### Material provided ###
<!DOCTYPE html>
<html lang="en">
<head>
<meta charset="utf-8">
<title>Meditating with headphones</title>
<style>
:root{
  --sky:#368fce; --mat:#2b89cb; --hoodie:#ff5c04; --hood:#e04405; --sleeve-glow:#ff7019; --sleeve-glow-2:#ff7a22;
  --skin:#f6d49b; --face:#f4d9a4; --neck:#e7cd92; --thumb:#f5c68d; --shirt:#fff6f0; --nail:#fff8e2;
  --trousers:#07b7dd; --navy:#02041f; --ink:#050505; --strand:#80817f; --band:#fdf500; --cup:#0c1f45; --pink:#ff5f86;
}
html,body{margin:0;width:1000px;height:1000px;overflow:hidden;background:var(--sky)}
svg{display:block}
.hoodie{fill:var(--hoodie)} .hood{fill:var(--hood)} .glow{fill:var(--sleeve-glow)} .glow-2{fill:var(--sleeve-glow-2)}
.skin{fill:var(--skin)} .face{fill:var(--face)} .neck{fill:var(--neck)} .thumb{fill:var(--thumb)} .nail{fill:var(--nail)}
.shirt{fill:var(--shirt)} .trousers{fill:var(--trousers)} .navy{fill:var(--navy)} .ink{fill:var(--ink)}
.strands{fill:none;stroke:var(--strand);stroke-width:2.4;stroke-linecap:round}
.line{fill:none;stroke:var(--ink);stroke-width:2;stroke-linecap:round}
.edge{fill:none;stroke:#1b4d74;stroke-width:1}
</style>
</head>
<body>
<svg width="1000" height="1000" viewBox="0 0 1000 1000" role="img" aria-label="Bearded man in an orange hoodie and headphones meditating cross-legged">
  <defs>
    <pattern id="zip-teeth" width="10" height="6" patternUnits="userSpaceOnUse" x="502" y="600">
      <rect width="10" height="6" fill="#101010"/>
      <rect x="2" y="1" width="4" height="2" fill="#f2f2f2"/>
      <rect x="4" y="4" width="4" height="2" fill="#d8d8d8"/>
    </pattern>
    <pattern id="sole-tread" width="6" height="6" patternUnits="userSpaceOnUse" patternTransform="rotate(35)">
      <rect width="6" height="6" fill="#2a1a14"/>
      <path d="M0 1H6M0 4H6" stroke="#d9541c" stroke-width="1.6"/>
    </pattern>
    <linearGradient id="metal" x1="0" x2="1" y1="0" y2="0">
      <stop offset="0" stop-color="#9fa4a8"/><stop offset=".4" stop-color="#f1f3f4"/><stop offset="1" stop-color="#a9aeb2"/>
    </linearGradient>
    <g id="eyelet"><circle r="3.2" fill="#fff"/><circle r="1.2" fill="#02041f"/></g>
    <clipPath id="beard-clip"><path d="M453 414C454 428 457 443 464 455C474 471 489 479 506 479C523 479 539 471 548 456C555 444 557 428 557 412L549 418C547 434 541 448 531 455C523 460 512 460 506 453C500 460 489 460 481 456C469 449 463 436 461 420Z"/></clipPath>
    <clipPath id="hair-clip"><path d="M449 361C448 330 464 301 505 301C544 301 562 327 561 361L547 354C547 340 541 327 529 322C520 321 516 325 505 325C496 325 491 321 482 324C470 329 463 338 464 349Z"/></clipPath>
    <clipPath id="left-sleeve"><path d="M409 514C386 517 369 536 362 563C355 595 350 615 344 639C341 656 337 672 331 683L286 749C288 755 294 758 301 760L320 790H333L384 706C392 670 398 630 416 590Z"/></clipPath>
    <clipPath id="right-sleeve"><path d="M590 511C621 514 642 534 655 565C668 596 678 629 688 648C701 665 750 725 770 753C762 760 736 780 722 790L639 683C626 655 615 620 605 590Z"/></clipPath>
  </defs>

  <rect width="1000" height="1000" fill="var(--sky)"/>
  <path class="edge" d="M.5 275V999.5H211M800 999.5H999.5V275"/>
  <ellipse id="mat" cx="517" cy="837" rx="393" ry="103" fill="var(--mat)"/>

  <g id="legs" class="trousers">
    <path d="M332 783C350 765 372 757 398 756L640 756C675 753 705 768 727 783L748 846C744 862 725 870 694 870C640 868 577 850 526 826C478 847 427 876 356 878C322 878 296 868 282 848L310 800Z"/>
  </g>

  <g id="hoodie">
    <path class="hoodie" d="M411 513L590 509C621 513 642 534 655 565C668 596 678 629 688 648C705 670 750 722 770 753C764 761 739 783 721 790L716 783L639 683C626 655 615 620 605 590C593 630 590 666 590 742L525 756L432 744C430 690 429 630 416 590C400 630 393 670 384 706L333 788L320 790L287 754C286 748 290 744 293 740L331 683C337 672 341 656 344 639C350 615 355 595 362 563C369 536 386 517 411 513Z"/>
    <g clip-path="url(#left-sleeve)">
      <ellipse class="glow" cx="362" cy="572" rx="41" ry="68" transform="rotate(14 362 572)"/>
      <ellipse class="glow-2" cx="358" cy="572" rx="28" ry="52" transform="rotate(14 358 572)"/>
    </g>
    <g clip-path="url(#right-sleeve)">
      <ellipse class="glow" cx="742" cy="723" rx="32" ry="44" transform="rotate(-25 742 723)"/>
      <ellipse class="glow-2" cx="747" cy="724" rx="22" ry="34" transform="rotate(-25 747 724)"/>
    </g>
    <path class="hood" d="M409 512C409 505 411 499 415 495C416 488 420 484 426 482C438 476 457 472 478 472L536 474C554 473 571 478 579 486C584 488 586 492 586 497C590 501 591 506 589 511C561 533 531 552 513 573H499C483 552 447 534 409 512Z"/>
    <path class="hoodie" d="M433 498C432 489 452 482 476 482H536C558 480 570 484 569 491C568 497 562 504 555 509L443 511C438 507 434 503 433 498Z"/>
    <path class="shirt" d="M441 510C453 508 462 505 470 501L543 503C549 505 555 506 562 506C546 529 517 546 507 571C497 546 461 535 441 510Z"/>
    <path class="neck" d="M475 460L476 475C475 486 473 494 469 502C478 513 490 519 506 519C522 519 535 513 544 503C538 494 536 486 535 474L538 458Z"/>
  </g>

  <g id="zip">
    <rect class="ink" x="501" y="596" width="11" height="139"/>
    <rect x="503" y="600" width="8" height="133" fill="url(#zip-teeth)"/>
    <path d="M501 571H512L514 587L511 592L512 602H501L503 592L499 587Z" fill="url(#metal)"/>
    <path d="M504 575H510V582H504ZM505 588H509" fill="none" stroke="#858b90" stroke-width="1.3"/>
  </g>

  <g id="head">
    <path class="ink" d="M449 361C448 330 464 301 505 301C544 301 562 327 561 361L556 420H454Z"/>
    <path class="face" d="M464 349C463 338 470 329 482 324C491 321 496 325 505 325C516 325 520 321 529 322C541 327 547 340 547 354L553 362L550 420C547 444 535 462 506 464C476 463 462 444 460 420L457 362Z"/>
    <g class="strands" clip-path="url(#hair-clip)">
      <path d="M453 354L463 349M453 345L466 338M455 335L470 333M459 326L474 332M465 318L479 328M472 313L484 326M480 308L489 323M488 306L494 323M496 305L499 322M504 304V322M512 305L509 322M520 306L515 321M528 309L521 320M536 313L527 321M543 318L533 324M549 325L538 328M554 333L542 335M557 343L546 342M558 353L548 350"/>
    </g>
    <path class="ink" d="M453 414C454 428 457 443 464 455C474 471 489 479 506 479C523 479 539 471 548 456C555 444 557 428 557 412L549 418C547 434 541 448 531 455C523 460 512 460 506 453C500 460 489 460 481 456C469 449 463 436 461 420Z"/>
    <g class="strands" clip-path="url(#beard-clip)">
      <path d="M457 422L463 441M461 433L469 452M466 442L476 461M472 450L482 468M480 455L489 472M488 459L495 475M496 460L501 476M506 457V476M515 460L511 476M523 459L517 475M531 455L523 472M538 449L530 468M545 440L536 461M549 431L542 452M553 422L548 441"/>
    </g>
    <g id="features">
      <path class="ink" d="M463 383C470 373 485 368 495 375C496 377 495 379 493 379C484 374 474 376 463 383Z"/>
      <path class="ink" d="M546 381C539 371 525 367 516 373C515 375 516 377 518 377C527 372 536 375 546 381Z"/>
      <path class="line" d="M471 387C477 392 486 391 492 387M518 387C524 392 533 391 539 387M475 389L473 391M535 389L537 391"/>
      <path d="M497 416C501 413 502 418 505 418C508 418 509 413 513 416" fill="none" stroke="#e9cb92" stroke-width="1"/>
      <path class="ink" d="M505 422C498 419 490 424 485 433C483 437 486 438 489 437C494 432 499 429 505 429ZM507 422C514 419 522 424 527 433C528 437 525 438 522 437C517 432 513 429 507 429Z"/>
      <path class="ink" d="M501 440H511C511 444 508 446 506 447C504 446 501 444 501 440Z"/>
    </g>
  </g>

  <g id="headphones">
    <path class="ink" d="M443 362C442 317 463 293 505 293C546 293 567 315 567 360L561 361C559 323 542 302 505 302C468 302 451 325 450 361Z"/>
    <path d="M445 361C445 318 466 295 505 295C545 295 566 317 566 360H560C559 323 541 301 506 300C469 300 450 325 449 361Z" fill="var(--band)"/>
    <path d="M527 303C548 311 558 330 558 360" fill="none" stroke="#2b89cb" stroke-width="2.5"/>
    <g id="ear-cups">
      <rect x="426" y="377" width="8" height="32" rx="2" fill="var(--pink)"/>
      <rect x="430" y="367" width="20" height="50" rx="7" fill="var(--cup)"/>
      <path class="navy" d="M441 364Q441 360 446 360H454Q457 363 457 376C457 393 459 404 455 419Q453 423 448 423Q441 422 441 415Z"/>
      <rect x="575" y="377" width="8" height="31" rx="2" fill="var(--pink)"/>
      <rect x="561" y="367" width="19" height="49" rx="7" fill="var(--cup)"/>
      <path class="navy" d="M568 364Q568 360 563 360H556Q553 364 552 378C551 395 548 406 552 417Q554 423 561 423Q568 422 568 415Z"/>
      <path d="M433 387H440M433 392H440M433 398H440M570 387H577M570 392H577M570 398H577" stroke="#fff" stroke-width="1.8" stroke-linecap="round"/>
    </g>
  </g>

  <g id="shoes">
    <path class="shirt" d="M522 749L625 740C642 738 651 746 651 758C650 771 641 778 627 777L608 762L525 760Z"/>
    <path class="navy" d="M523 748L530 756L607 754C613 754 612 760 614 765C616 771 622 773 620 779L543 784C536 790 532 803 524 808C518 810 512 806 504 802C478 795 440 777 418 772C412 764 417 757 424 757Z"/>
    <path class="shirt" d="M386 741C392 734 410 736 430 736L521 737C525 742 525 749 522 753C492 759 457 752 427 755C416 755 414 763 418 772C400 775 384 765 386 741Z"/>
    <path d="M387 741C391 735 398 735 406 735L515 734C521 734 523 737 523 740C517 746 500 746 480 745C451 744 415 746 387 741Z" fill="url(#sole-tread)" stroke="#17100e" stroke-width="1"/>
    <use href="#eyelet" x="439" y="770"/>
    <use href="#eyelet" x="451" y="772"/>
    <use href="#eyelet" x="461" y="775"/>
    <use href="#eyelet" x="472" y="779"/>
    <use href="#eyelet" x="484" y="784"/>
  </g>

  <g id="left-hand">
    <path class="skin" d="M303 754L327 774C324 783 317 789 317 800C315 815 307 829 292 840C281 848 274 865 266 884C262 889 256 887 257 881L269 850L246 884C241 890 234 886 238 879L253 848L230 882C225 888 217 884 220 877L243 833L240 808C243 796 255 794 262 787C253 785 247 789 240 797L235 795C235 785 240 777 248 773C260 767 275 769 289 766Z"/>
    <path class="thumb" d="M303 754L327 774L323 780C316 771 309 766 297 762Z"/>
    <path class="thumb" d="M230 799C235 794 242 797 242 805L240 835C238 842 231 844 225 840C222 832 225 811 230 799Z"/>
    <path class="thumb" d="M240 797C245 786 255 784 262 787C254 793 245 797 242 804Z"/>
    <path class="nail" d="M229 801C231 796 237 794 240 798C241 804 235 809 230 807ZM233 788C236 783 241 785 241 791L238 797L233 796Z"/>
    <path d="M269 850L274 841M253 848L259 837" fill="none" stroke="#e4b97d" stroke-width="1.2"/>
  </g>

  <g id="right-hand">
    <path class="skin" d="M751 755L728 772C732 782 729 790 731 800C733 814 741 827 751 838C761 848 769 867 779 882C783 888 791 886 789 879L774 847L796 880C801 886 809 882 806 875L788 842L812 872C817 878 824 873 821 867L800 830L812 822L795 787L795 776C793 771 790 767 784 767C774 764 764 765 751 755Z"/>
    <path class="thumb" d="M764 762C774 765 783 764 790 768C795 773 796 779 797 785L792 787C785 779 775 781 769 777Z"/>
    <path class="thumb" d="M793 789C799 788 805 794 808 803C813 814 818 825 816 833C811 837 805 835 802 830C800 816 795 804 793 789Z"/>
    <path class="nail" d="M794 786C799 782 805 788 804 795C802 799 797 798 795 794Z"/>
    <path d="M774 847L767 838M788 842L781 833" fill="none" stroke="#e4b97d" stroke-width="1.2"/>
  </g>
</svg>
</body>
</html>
###
● Task goal
In the entries above, please find the line with "422C498 419 490" and the line with "362C442 317 463", then write out exactly those two lines and every line between them, and nothing more.

● Final answer
      <path class="ink" d="M505 422C498 419 490 424 485 433C483 437 486 438 489 437C494 432 499 429 505 429ZM507 422C514 419 522 424 527 433C528 437 525 438 522 437C517 432 513 429 507 429Z"/>
      <path class="ink" d="M501 440H511C511 444 508 446 506 447C504 446 501 444 501 440Z"/>
    </g>
  </g>

  <g id="headphones">
    <path class="ink" d="M443 362C442 317 463 293 505 293C546 293 567 315 567 360L561 361C559 323 542 302 505 302C468 302 451 325 450 361Z"/>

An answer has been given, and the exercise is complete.